If you believe that mastering collaboration is the key to succeed in creating innovative and thriving businesses, I’d like to hear what you mean by it and how do you actually collaborate.
There is a general assumption that we know what collaboration means but I think it is a skill set that needs some “unpacking”. I believe that while women are wonderfully talented in sharing and friendship making, more often than not, they get a failing grade at collaboration that leads to innovation. Let me explain what I mean.
There are three areas that especially women need to work on.
1. Reciprocity. Collaboration succeeds only if the partners give and take; in other words, we need not only offer help but also know when to ask for help and learn to take it when offered. Women are super-skilled in offering help, caring for everyone’s wellbeing. However, we are not as skilled at asking for help, or knowing when to turn to others for assistance. There are many reasons for this, but one is economical. Women still earn less than men in most areas so, the fact remains that women try to stretch every penny and do themselves as much as possible. Asking for help is a multifaceted thing.
2. Commitment. There is the word “labor” in collaboration. And it means hard work. Women who have given birth know this intimately. Laboring to give birth takes tears, sweat, pain, pushing through with a total commitment. You cannot change your mind and give up in the middle of the labor pains. After the pain, the result is magical. Similarly, collaboration takes more commitment than many women are prepared for, because you have to stick together through the tough times, too.
3. Boundaries. Collaboration requires solid self-esteem. At an individual level, those who are great collaborators, also have an understanding and acceptance of who they are. Their generosity derives from their confidence. Their view of themselves is not threatened or diluted by joining with others. People who struggle with their personal insecurities, are non-committing and carry wishy-washiness into relationships. The same stands for companies. When a company has a clear and strong brand, they are not afraid to collaborate and create alliances with an abundance mentality because they won’t be minimized by the joint venture partner.

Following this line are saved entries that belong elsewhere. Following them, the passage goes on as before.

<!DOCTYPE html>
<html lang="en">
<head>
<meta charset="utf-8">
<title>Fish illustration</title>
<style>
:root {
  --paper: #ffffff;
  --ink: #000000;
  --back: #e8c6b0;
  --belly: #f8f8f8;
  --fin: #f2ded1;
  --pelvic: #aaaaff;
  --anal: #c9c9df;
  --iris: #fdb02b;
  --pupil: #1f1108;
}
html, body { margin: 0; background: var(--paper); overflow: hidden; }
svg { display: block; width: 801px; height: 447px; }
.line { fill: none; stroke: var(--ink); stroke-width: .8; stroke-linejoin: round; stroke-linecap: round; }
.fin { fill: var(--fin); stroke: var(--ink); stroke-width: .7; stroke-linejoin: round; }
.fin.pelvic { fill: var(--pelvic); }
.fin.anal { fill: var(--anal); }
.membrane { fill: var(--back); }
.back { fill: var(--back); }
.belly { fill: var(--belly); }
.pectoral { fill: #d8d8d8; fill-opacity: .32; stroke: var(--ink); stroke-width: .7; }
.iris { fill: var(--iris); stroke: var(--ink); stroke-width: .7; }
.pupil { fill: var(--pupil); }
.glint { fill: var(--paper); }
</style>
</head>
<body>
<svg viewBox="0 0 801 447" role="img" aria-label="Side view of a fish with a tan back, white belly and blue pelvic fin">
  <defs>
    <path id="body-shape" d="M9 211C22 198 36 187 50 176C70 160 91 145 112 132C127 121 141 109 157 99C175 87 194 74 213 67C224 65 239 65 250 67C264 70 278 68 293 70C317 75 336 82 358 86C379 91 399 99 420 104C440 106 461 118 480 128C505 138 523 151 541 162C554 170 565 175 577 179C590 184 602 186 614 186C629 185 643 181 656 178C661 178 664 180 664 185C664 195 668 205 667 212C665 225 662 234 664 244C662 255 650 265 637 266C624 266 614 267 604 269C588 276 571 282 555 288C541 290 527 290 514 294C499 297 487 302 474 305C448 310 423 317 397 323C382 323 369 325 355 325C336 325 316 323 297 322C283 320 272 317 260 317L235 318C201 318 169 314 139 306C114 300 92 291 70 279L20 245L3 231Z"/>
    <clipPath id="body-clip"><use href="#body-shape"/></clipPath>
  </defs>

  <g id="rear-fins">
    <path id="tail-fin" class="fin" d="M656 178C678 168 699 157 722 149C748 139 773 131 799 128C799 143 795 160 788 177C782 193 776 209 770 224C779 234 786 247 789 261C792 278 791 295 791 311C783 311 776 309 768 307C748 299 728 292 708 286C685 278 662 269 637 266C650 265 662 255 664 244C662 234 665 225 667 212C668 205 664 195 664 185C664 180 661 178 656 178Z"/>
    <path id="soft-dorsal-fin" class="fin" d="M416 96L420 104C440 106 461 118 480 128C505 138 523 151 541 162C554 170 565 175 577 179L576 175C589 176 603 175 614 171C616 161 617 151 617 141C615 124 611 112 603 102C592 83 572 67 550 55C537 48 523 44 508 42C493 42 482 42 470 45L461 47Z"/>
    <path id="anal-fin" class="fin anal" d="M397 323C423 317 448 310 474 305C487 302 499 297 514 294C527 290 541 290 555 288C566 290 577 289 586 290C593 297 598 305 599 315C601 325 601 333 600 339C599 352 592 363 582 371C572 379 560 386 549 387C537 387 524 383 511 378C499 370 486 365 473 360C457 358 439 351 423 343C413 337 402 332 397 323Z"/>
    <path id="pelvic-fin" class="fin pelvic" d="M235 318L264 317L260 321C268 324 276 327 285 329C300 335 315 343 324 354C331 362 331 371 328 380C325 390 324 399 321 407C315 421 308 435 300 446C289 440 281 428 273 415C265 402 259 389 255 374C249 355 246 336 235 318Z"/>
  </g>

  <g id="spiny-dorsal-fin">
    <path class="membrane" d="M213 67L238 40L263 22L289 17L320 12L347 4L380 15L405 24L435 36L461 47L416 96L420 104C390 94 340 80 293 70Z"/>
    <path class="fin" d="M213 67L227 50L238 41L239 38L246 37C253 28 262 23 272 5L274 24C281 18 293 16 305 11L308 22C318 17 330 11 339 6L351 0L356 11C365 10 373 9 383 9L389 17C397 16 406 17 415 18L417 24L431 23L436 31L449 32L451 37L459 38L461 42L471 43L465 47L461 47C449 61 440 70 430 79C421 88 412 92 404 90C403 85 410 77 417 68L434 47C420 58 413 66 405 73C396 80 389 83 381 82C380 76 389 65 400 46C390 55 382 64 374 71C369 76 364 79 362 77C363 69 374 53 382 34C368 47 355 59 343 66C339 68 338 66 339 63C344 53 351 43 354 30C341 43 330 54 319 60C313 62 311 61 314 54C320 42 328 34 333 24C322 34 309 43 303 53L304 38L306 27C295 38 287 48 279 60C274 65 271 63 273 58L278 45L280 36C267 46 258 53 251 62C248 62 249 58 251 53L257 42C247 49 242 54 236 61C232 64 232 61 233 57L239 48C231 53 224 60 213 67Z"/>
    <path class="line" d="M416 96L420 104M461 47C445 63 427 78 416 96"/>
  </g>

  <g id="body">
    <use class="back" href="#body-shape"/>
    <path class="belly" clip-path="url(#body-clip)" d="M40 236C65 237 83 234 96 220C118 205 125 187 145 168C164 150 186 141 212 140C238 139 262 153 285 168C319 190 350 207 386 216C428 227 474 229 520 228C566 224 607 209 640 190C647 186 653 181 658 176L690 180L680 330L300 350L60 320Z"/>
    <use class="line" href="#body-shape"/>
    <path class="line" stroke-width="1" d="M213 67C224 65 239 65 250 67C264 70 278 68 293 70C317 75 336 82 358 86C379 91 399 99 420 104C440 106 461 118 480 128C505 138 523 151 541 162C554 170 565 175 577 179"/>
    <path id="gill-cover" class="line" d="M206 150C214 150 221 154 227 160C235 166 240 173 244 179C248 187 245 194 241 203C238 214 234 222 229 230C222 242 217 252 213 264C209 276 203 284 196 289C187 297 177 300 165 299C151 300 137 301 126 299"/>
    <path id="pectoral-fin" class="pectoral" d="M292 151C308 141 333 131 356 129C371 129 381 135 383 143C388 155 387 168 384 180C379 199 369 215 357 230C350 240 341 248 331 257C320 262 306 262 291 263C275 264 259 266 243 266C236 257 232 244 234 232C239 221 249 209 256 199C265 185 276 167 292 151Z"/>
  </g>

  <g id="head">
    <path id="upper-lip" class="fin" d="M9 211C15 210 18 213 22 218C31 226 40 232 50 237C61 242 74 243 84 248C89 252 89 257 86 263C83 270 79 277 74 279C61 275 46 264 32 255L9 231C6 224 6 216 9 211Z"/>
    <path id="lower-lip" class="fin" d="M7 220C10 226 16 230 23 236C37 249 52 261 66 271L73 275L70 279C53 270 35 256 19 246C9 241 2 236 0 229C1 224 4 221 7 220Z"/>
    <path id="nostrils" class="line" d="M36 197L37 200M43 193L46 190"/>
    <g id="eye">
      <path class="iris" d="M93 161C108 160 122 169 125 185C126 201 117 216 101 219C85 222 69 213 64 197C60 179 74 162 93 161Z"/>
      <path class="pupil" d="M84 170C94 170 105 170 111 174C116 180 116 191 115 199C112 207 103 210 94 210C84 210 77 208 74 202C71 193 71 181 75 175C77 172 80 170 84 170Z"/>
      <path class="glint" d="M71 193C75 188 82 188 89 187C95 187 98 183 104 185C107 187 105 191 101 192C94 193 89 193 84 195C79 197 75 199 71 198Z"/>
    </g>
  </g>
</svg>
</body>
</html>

Are you – and your team – strong in all three? We will succeed in the innovation economy only if we learn to truly collaborate. Even President Obama was recently calling for real conversations – he has understood that we need a collective awakening toward a more collaborative culture as a nation.
As a part of the Women in Innovation service offerings, we’re building a WIN-Collaborate to Innovate Lab – a place for the best thinking and best practices, as well as a toolkit and support for those who want to master collaboration either as individual leaders or as companies. I believe that collaboration is the way forward to an innovation fostering win-win culture within and between companies.
Would you be interested in contributing to our toolkit as we crowdsource for the best practices? Would you like to share a story that highlights either a success or a failure in collaboration in the innovation process? Are you interested in participating in the process of making the Collaborate to Innovate Lab a reality?
If you do, please email us and we’ll connect with you soon.
– Kristiina Hiukka, Founder